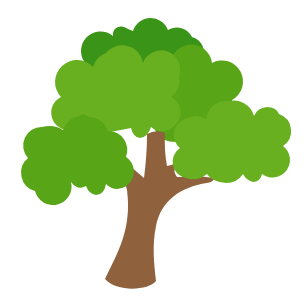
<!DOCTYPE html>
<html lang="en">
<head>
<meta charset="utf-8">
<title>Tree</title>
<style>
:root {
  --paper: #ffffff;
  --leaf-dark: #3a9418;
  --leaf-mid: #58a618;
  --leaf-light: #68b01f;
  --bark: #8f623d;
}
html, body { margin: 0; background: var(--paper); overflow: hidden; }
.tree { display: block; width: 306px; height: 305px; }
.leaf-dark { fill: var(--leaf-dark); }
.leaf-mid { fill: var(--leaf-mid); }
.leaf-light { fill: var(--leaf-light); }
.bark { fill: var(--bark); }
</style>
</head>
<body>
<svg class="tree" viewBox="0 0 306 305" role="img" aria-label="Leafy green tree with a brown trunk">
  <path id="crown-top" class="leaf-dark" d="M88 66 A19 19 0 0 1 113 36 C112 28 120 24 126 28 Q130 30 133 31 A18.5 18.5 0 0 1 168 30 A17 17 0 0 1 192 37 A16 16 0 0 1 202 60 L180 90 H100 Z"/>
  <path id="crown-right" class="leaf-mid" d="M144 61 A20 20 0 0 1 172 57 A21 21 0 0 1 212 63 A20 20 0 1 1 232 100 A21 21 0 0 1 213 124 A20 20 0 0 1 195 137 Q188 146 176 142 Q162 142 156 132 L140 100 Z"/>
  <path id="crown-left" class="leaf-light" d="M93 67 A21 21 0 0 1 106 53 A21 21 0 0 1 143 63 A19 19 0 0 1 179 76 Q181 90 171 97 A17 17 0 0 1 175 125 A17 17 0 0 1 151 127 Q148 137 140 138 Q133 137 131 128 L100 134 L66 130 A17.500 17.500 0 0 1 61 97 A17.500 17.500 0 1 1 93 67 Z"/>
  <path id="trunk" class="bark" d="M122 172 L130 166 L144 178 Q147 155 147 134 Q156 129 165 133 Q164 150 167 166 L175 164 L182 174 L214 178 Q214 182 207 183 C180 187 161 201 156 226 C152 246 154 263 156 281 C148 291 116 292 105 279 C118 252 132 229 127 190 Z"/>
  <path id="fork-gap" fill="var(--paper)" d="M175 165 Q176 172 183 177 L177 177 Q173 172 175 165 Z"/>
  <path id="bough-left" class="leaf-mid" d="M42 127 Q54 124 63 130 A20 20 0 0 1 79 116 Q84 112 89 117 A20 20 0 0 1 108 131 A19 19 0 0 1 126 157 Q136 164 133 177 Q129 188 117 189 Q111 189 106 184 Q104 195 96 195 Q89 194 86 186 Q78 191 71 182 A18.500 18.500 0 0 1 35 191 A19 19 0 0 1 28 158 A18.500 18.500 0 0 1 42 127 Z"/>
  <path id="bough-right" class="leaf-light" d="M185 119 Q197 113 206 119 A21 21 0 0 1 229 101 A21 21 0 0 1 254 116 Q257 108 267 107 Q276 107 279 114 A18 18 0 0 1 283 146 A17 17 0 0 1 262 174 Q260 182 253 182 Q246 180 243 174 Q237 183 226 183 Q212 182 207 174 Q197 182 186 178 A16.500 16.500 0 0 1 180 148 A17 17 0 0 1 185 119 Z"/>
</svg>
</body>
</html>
═══
PROBLEM TO WORK ON
Your task is to restate word for word the lines from the top of the data to the line containing "green tree with", both ends included, with every picture left out.

WRITTEN RESPONSE
<!DOCTYPE html>
<html lang="en">
<head>
<meta charset="utf-8">
<title>Tree</title>
<style>
:root {
  --paper: #ffffff;
  --leaf-dark: #3a9418;
  --leaf-mid: #58a618;
  --leaf-light: #68b01f;
  --bark: #8f623d;
}
html, body { margin: 0; background: var(--paper); overflow: hidden; }
.tree { display: block; width: 306px; height: 305px; }
.leaf-dark { fill: var(--leaf-dark); }
.leaf-mid { fill: var(--leaf-mid); }
.leaf-light { fill: var(--leaf-light); }
.bark { fill: var(--bark); }
</style>
</head>
<body>
<svg class="tree" viewBox="0 0 306 305" role="img" aria-label="Leafy green tree with a brown trunk">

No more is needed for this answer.